The succeeding caliphs completed the route’s development and provided it with all necessary amenities like water reservoirs, wells, palaces, and rest houses all along the road. Zubaydah bint Ja’far, the granddaughter of the Caliph Abu Ja’far al-Mansour (the founder of Baghdad) and wife of the fifth Abbasid Caliph, Harun ar-Rashid, had a prominent role in the improvement of the facilities along the road. Her efforts to ease the difficult trip to Makkah were remembered, and the road was renamed from Darb Heerah to Darb Zubaydah.

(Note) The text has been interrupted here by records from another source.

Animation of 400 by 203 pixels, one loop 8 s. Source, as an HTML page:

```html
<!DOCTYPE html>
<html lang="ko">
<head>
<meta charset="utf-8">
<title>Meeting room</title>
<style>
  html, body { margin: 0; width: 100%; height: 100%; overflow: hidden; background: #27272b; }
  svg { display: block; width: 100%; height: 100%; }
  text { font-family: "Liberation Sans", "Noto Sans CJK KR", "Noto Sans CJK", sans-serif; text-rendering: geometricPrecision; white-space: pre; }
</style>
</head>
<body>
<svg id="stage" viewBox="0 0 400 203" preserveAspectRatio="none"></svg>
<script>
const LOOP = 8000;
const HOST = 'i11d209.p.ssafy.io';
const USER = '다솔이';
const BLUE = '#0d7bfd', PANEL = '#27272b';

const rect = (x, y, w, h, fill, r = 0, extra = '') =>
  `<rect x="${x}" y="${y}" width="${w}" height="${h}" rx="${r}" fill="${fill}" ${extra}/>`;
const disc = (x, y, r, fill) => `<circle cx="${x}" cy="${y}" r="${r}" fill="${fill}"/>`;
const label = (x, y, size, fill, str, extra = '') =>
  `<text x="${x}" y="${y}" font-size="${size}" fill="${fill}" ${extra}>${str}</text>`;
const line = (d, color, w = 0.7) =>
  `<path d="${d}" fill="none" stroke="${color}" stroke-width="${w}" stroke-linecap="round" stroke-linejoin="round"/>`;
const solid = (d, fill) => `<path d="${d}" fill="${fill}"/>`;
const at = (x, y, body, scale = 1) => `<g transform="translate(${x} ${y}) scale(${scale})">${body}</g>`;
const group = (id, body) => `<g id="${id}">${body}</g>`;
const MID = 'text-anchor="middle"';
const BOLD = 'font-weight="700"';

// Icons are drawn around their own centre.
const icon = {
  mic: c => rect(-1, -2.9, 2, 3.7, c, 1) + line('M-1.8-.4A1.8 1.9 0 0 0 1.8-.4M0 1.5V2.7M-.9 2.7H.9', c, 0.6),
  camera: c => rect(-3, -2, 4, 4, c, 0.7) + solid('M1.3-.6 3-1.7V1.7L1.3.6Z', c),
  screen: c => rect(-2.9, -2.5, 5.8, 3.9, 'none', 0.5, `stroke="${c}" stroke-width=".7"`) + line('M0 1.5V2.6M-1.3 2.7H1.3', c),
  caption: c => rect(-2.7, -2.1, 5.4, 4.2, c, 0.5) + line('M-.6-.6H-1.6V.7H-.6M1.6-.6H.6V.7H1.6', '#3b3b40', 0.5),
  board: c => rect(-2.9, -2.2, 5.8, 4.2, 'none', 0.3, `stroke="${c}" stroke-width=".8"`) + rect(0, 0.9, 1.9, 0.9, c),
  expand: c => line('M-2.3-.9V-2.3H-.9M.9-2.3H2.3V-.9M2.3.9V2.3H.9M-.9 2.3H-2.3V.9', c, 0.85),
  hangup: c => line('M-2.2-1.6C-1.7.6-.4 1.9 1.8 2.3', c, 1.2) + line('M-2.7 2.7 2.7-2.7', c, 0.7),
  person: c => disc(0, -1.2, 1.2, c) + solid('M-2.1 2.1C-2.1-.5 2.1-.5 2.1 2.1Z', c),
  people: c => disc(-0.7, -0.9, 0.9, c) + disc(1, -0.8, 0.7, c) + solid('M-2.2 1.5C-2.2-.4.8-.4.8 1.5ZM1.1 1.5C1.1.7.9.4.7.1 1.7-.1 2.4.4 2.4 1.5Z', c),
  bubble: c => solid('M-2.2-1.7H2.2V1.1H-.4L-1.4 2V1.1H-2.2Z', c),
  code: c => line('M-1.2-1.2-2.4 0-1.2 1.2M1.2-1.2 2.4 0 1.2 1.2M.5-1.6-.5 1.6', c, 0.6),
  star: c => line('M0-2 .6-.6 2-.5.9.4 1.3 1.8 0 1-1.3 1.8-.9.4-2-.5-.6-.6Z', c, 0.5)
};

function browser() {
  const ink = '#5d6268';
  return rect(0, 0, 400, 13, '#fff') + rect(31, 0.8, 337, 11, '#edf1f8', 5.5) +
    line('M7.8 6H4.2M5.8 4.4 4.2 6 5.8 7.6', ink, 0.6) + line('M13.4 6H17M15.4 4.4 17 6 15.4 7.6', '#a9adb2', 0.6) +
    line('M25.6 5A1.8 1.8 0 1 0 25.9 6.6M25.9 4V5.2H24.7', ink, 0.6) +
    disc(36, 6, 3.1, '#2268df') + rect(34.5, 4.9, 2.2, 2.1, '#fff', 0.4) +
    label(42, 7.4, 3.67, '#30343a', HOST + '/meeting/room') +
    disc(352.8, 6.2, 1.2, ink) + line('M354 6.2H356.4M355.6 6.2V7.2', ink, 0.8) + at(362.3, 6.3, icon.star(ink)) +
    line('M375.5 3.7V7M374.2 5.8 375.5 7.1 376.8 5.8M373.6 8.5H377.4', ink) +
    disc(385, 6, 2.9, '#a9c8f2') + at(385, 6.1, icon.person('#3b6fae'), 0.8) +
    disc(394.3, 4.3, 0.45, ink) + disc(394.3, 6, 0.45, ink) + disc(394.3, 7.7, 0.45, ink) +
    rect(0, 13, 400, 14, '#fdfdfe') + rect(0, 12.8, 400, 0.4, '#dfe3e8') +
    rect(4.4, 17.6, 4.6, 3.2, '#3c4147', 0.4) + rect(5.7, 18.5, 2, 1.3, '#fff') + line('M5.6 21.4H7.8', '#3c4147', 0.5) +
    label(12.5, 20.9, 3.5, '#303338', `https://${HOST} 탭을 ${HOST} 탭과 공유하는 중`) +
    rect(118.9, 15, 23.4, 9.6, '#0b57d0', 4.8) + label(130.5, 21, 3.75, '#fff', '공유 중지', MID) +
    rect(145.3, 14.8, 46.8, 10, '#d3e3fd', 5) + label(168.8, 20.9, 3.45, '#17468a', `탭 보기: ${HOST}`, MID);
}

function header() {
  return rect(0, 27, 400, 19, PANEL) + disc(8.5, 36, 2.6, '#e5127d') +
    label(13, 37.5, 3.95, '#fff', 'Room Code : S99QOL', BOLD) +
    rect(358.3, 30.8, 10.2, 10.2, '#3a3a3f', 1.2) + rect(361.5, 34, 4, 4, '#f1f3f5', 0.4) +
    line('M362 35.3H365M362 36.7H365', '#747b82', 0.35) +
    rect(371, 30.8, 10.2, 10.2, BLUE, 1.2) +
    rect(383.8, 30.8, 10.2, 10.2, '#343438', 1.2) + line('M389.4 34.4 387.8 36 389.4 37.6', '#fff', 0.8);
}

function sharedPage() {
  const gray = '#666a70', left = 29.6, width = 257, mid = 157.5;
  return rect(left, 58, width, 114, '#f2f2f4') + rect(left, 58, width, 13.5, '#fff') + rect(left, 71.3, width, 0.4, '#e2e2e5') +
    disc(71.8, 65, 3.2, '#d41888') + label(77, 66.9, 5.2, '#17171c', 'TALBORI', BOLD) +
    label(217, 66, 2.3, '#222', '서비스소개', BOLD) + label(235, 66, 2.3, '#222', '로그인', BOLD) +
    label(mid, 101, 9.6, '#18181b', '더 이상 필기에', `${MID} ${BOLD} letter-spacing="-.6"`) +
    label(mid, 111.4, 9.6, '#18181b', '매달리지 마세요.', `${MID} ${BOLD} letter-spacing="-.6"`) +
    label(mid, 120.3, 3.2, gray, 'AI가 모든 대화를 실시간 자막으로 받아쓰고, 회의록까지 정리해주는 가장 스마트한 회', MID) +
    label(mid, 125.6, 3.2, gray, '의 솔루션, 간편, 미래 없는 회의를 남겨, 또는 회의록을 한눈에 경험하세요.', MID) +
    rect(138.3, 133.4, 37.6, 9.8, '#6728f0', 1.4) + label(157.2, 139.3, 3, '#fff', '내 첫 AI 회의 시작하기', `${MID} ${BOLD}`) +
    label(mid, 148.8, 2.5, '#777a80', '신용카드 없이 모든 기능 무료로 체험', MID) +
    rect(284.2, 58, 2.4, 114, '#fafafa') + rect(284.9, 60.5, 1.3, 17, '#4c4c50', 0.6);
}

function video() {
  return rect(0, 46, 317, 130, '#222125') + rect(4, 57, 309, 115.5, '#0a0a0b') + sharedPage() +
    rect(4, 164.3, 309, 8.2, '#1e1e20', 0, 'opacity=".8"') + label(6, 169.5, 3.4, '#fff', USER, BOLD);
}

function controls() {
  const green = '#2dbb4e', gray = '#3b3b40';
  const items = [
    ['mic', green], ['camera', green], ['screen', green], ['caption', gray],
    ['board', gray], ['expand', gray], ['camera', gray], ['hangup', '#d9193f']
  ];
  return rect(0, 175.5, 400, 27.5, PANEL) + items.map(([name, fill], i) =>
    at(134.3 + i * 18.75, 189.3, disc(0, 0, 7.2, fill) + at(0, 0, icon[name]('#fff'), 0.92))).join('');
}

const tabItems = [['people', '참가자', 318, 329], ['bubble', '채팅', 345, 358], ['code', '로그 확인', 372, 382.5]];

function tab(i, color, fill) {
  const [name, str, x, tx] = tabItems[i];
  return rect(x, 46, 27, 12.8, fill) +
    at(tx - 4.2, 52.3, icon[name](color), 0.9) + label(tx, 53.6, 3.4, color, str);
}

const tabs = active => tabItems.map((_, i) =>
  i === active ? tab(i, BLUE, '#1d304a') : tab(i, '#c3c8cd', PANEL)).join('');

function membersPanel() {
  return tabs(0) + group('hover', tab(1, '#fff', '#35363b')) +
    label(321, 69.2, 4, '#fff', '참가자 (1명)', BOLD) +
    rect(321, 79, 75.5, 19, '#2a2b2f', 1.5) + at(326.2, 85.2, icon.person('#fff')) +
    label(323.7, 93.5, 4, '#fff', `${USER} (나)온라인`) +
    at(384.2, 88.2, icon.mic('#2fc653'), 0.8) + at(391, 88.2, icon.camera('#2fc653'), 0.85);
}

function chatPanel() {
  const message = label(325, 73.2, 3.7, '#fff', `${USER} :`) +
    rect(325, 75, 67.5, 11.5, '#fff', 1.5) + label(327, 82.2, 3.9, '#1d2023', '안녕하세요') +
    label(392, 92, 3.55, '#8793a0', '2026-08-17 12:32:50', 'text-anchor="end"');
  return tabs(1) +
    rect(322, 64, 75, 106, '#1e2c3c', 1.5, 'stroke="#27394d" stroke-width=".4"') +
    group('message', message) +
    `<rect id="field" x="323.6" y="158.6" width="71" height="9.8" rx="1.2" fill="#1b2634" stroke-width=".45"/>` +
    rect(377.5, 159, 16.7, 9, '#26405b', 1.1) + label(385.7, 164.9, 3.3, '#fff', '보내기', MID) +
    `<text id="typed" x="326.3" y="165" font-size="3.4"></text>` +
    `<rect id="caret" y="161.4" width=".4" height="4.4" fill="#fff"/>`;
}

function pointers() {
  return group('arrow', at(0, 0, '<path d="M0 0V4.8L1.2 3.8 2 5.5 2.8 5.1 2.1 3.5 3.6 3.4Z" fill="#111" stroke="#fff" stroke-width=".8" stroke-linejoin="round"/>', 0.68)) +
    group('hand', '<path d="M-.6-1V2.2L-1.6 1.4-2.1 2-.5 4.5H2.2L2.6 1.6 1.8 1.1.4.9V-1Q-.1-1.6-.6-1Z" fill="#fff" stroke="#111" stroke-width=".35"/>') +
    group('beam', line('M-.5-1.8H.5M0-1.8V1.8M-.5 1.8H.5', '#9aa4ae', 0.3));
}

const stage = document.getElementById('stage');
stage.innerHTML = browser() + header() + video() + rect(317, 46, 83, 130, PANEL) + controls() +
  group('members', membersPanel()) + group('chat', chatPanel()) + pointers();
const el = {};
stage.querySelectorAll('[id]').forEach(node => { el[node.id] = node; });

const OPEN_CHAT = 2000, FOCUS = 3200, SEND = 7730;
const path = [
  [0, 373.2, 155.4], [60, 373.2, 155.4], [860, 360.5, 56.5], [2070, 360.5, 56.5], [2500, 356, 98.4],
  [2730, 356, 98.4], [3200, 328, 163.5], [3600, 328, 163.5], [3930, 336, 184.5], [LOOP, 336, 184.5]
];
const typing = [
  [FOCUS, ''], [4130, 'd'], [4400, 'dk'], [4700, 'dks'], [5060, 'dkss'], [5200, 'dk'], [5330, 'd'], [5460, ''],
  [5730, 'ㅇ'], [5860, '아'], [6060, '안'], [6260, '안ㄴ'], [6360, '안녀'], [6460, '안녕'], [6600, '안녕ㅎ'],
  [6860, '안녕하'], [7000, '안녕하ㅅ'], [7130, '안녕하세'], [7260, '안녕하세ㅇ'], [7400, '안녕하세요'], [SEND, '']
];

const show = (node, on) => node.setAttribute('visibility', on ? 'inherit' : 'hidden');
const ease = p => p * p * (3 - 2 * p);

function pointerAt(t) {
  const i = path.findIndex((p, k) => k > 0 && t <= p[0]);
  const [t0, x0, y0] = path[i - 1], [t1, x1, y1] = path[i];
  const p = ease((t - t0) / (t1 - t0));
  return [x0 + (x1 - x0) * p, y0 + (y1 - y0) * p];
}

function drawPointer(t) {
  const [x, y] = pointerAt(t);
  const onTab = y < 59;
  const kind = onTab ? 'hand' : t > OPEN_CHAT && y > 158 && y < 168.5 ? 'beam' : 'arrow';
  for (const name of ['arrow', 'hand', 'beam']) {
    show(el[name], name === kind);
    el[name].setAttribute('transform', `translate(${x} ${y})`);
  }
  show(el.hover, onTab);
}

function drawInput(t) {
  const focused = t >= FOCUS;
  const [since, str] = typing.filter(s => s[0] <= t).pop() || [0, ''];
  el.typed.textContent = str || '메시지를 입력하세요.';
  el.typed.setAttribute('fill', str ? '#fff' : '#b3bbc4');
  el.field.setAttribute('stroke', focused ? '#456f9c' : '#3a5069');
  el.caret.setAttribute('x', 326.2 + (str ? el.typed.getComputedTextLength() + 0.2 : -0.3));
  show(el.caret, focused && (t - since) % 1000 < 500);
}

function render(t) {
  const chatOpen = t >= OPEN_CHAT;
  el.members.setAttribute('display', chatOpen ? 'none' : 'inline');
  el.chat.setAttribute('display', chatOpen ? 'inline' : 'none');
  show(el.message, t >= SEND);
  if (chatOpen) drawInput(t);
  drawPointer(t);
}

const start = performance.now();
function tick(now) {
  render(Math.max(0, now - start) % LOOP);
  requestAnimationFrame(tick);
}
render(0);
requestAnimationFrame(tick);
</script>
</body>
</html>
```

Some estimations state that at its golden age, the ancient oasis city of Fayd hosted more than 1,000 souls that provided shelter and supplies to the pilgrims and merchants traveling between Baghdad and Makkah.
Parking location – Fayd: 27.119901N 42.525224E (🚻,💦)